Jesus went to the district of Tyre. He entered a house and wanted no one to know about it, but he could not escape notice. Soon a woman whose daughter had an unclean spirit heard about him. She came and fell at his feet. The woman was a Greek, a Syro-phoenician by birth, and she begged him to drive the demon out of her daughter. He said to her, “Let the children be fed first. For it is not right to take the food of the children and throw it to the dogs.” She replied and said to him, “Lord, even the dogs under the table eat the children’s scraps.” Then he said to her, “For saying this, you may go. The demon has gone out of your daughter.” When the woman went home, she found the child lying in bed and the demon gone.( Mark 7:24-30)
Today’s Gospel presents a most disconcerting scene. Falling at Jesus’ feet, a non-Jewish woman begs him to drive a demon from her daughter. Jesus responds as he did. How can we possibly explain this seemingly heartless response from Jesus?
There have been many thoughts written on this. I ask is it possible that Jesus unreflectively responded as he had been conditioned to respond by his traditional Jewish upbringing? God chose the Jews from all the peoples of the world to be God’s own chosen people. Does Jesus’ Jewish upbringing and education prompt his curt response?
That may not be too far-fetched. We Christians steadfastly assert that Jesus is indeed fully human and fully divine. As such would he not be receptive and sensitive to his cultural conditioning? Does his initial spontaneous, unreflective response simply echo his life-long, small town, rural Galilee conditioning?
I don’t know. But note that Luke does tell us that “Jesus advanced in wisdom, age and grace before God and man”(Lk 2:52). Now observe what happens next. Jesus says to the woman,
” The demon has gone out of your daughter.” The woman returns home and finds her daughter’s demon gone!
Jesus’ direct personal encounter with the non-Jewish woman transforms him and affects his world view. Jesus no longer sees a Jew or a non-Jew. Jesus sees a human being, a child of God in need, a neighbor! And Jesus responds as a compassionate neighbor!
This interpretation has significance today for our current world. We seem to be labeling groups of people in ways that undermines their basic identity as fellow human beings and children of God. The labels vary but the labels surely include nationality status (refugee, immigrant – legal and illegal) and religious affiliation (Jewish, Christian, Muslim).

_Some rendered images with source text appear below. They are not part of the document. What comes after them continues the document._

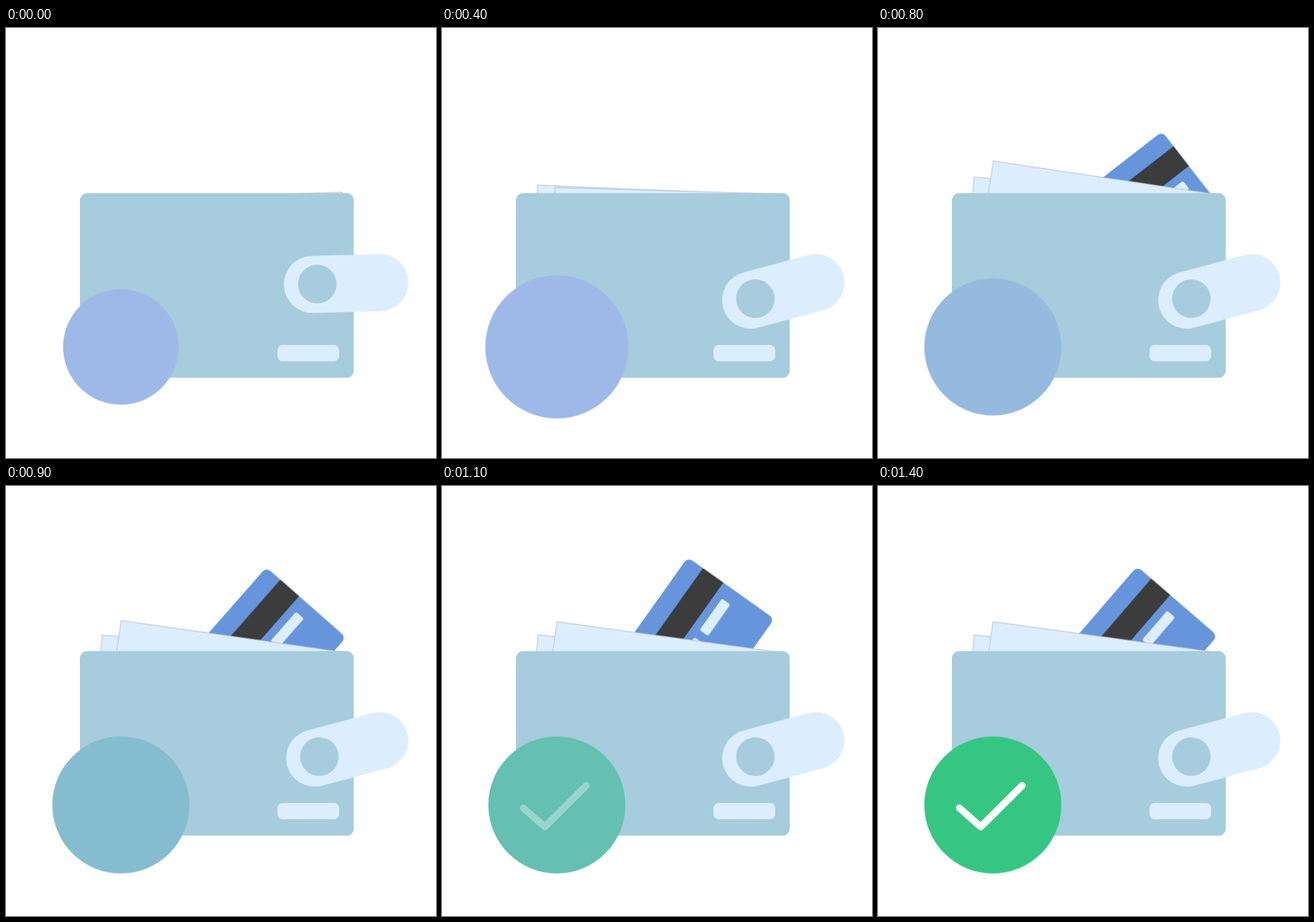
These frames come from a looping animation (640x640 px, 2.7 s). An HTML page:

```html
<!DOCTYPE html>
<html lang="en">
<head>
<meta charset="utf-8">
<title>Wallet</title>
<style>
  html, body { margin: 0; width: 100%; height: 100%; overflow: hidden; background: #fff; }
  svg { display: block; width: 100%; height: 100%; }

  /* The clock is --t in ms; on the 2 s timeline 5% is one 100 ms step. */
  .move {
    animation: 2s linear both paused;
    animation-delay: calc(var(--t, 0) * -1ms);
    transform-origin: 0 0;
  }
  #strap { animation-name: strap; }
  #back  { animation-name: back; }
  #front { animation-name: front; }
  #card  { animation-name: card; }
  #badge { animation-name: pop; }
  #disc  { animation-name: tint; }
  #tick  { animation-name: show; }

  @keyframes strap {
    0% { transform: rotate(-1.5deg); }
    5% { transform: rotate(-9.5deg); }
    10%, 100% { transform: rotate(-15deg); }
  }
  @keyframes back {
    0%, 12% { transform: rotate(-1.9deg); }
    30% { transform: rotate(8.1deg); }
    35% { transform: rotate(6.2deg); }
    40%, 100% { transform: rotate(4.9deg); }
  }
  @keyframes front {
    0%, 16% { transform: rotate(0deg); }
    30% { transform: rotate(5.8deg); }
    40% { transform: rotate(8.5deg); }
    45% { transform: rotate(8.1deg); }
    50%, 100% { transform: rotate(7.8deg); }
  }
  @keyframes card {
    0%, 20% { transform: rotate(88deg); }
    30% { transform: rotate(71.8deg); }
    35% { transform: rotate(62.2deg); }
    40% { transform: rotate(52.2deg); }
    45% { transform: rotate(41.3deg); }
    50% { transform: rotate(32.8deg); }
    55% { transform: rotate(35.4deg); }
    60% { transform: rotate(38.5deg); }
    65% { transform: rotate(40.1deg); }
    70%, 100% { transform: rotate(40.8deg); }
  }
  @keyframes pop {
    0% { transform: scale(.843); }
    5% { transform: scale(1); }
    10% { transform: scale(1.062); }
    15% { transform: scale(1.062); }
    20% { transform: scale(1.044); }
    25% { transform: scale(1.023); }
    30% { transform: scale(1.007); }
    35% { transform: scale(1.001); }
    40%, 100% { transform: scale(1); }
  }
  @keyframes tint {
    0%, 37% { fill: #9eb9e7; }
    70%, 100% { fill: #36c684; }
  }
  @keyframes show {
    0%, 47.5% { opacity: 0; }
    70%, 100% { opacity: 1; }
  }

  .pale { fill: #dceefd; }
  .teal { fill: #a6ccdd; }
  .paper { fill: #dceefd; stroke: #b3bcc6; stroke-width: 1; }
</style>
</head>
<body>
<svg viewBox="0 0 640 640">
  <g transform="translate(232.3 323.5)">
    <g id="card" class="move">
      <g transform="translate(-17.1 -254.4)">
        <rect width="158" height="240" rx="8.5" fill="#6695dc"/>
        <rect x="27.8" width="37.2" height="240" fill="#3c3c3c"/>
        <rect class="pale" x="77" y="20.5" width="15.5" height="57.5" rx="3"/>
        <rect class="pale" x="77" y="91" width="15.5" height="30" rx="3"/>
      </g>
    </g>
  </g>

  <g transform="translate(433 246.6)">
    <rect id="back" class="move paper" x="-291" width="358" height="150"/>
  </g>
  <g transform="translate(500 247)">
    <rect id="front" class="move paper" x="-332" width="332" height="150"/>
  </g>

  <rect class="teal" x="110" y="245.8" width="407.6" height="274.8" rx="11"/>
  <rect class="pale" x="404" y="471.8" width="92" height="24.2" rx="8"/>

  <g transform="translate(556.5 379)">
    <g id="strap" class="move">
      <rect class="pale" x="-143" y="-42.5" width="185.5" height="85" rx="42.5"/>
      <circle class="teal" cx="-93.2" cy="-.3" r="28.7"/>
    </g>
  </g>

  <g transform="translate(170.9 474.7)">
    <g id="badge" class="move">
      <circle id="disc" class="move" r="102"/>
    </g>
  </g>
  <path id="tick" class="move" d="M121.2 479.3 153 507.3 214.7 445.8" fill="none" stroke="#fff"
        stroke-width="10.4" stroke-linecap="round" stroke-linejoin="round"/>
</svg>
<script>
  const LOOP = 2700, STEP = 100, REST = 1400;
  const start = performance.now();
  let shown = 0;

  function tick() {
    const time = (performance.now() - start) % LOOP;
    const t = Math.min(REST, Math.floor(time / STEP) * STEP);
    if (t !== shown) {
      shown = t;
      document.documentElement.style.setProperty("--t", t);
    }
    requestAnimationFrame(tick);
  }
  requestAnimationFrame(tick);
</script>
</body>
</html>
```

Is today’s Gospel inviting us to drop our prior conditioning and our labels and to allow the Spirit to unite us with the disadvantaged and displaced persons of our world as fellow human beings, as children of God, as neighbors? Are we, like the Good Samaritan, being invited to respond not to labels but to persons — to our neighbor?
Prayer of The Day
Lord, I pray that I might have the same level of faith and desperation when I come to you in prayer. May I not see that my answered prayers are based on my goodness but rather see grace in every blessing that I receive. Thank you for being so good to me.
What is the “demon” in our lives that we are asking Jesus to cast out today? I invite you to spend some time today pondering that question! What will you ask Jesus for today? Jesus is waiting for you!